Top of THE RECORDS

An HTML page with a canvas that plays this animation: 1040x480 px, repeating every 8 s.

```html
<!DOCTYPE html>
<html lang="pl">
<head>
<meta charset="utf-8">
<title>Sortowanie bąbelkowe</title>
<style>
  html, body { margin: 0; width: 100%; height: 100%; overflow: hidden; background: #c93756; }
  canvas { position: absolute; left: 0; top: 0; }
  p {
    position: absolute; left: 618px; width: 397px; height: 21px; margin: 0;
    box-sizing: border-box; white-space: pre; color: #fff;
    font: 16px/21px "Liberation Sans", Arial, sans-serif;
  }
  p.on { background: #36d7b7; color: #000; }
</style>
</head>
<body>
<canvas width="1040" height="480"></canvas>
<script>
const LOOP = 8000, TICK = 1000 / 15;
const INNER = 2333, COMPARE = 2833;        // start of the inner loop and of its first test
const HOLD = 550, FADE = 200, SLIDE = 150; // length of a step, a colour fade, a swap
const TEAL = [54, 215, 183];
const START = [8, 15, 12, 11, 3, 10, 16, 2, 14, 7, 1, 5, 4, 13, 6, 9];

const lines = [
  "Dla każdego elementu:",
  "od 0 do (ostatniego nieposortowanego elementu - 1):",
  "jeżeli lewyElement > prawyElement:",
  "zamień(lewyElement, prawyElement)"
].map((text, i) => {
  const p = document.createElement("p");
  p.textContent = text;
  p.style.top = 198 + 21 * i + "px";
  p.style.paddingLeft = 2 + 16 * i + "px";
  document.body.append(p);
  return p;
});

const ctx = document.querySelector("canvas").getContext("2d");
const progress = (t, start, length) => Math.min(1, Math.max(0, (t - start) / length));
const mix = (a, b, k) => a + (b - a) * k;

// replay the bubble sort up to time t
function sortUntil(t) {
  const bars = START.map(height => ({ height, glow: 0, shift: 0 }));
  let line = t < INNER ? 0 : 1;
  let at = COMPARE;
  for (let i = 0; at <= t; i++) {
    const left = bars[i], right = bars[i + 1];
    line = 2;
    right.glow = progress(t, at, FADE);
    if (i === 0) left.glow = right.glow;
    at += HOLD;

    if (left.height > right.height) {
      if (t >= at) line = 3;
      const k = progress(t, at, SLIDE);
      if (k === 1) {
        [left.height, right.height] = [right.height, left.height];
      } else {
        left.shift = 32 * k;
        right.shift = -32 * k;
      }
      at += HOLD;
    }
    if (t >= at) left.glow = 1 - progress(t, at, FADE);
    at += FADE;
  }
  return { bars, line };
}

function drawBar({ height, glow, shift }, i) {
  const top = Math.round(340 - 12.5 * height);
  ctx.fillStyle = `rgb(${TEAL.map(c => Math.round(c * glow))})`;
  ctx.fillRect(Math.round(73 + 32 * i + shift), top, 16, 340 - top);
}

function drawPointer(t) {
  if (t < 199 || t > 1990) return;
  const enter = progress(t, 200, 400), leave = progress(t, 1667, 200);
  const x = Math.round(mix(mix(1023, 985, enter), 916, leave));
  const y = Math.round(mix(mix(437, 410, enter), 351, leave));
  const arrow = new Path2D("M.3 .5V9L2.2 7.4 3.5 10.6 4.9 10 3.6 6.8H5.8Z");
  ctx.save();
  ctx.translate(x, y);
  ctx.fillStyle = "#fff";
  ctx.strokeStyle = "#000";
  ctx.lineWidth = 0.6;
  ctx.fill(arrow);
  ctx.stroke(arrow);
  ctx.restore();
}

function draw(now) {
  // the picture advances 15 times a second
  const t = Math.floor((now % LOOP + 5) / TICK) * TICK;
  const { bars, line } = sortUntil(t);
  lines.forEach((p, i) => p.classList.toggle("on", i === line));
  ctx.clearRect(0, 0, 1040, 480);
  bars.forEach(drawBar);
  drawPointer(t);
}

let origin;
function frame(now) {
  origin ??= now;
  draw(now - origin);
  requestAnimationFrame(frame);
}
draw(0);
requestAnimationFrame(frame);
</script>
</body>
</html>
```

Bottom of THE RECORDS

§ **WORK INSTRUCTION**
Repeat the data in full, exactly as supplied.

§ **SOLVED PROBLEM**
An HTML page with a canvas that plays this animation: 1040x480 px, repeating every 8 s.

```html
<!DOCTYPE html>
<html lang="pl">
<head>
<meta charset="utf-8">
<title>Sortowanie bąbelkowe</title>
<style>
  html, body { margin: 0; width: 100%; height: 100%; overflow: hidden; background: #c93756; }
  canvas { position: absolute; left: 0; top: 0; }
  p {
    position: absolute; left: 618px; width: 397px; height: 21px; margin: 0;
    box-sizing: border-box; white-space: pre; color: #fff;
    font: 16px/21px "Liberation Sans", Arial, sans-serif;
  }
  p.on { background: #36d7b7; color: #000; }
</style>
</head>
<body>
<canvas width="1040" height="480"></canvas>
<script>
const LOOP = 8000, TICK = 1000 / 15;
const INNER = 2333, COMPARE = 2833;        // start of the inner loop and of its first test
const HOLD = 550, FADE = 200, SLIDE = 150; // length of a step, a colour fade, a swap
const TEAL = [54, 215, 183];
const START = [8, 15, 12, 11, 3, 10, 16, 2, 14, 7, 1, 5, 4, 13, 6, 9];

const lines = [
  "Dla każdego elementu:",
  "od 0 do (ostatniego nieposortowanego elementu - 1):",
  "jeżeli lewyElement > prawyElement:",
  "zamień(lewyElement, prawyElement)"
].map((text, i) => {
  const p = document.createElement("p");
  p.textContent = text;
  p.style.top = 198 + 21 * i + "px";
  p.style.paddingLeft = 2 + 16 * i + "px";
  document.body.append(p);
  return p;
});

const ctx = document.querySelector("canvas").getContext("2d");
const progress = (t, start, length) => Math.min(1, Math.max(0, (t - start) / length));
const mix = (a, b, k) => a + (b - a) * k;

// replay the bubble sort up to time t
function sortUntil(t) {
  const bars = START.map(height => ({ height, glow: 0, shift: 0 }));
  let line = t < INNER ? 0 : 1;
  let at = COMPARE;
  for (let i = 0; at <= t; i++) {
    const left = bars[i], right = bars[i + 1];
    line = 2;
    right.glow = progress(t, at, FADE);
    if (i === 0) left.glow = right.glow;
    at += HOLD;

    if (left.height > right.height) {
      if (t >= at) line = 3;
      const k = progress(t, at, SLIDE);
      if (k === 1) {
        [left.height, right.height] = [right.height, left.height];
      } else {
        left.shift = 32 * k;
        right.shift = -32 * k;
      }
      at += HOLD;
    }
    if (t >= at) left.glow = 1 - progress(t, at, FADE);
    at += FADE;
  }
  return { bars, line };
}

function drawBar({ height, glow, shift }, i) {
  const top = Math.round(340 - 12.5 * height);
  ctx.fillStyle = `rgb(${TEAL.map(c => Math.round(c * glow))})`;
  ctx.fillRect(Math.round(73 + 32 * i + shift), top, 16, 340 - top);
}

function drawPointer(t) {
  if (t < 199 || t > 1990) return;
  const enter = progress(t, 200, 400), leave = progress(t, 1667, 200);
  const x = Math.round(mix(mix(1023, 985, enter), 916, leave));
  const y = Math.round(mix(mix(437, 410, enter), 351, leave));
  const arrow = new Path2D("M.3 .5V9L2.2 7.4 3.5 10.6 4.9 10 3.6 6.8H5.8Z");
  ctx.save();
  ctx.translate(x, y);
  ctx.fillStyle = "#fff";
  ctx.strokeStyle = "#000";
  ctx.lineWidth = 0.6;
  ctx.fill(arrow);
  ctx.stroke(arrow);
  ctx.restore();
}

function draw(now) {
  // the picture advances 15 times a second
  const t = Math.floor((now % LOOP + 5) / TICK) * TICK;
  const { bars, line } = sortUntil(t);
  lines.forEach((p, i) => p.classList.toggle("on", i === line));
  ctx.clearRect(0, 0, 1040, 480);
  bars.forEach(drawBar);
  drawPointer(t);
}

let origin;
function frame(now) {
  origin ??= now;
  draw(now - origin);
  requestAnimationFrame(frame);
}
draw(0);
requestAnimationFrame(frame);
</script>
</body>
</html>
```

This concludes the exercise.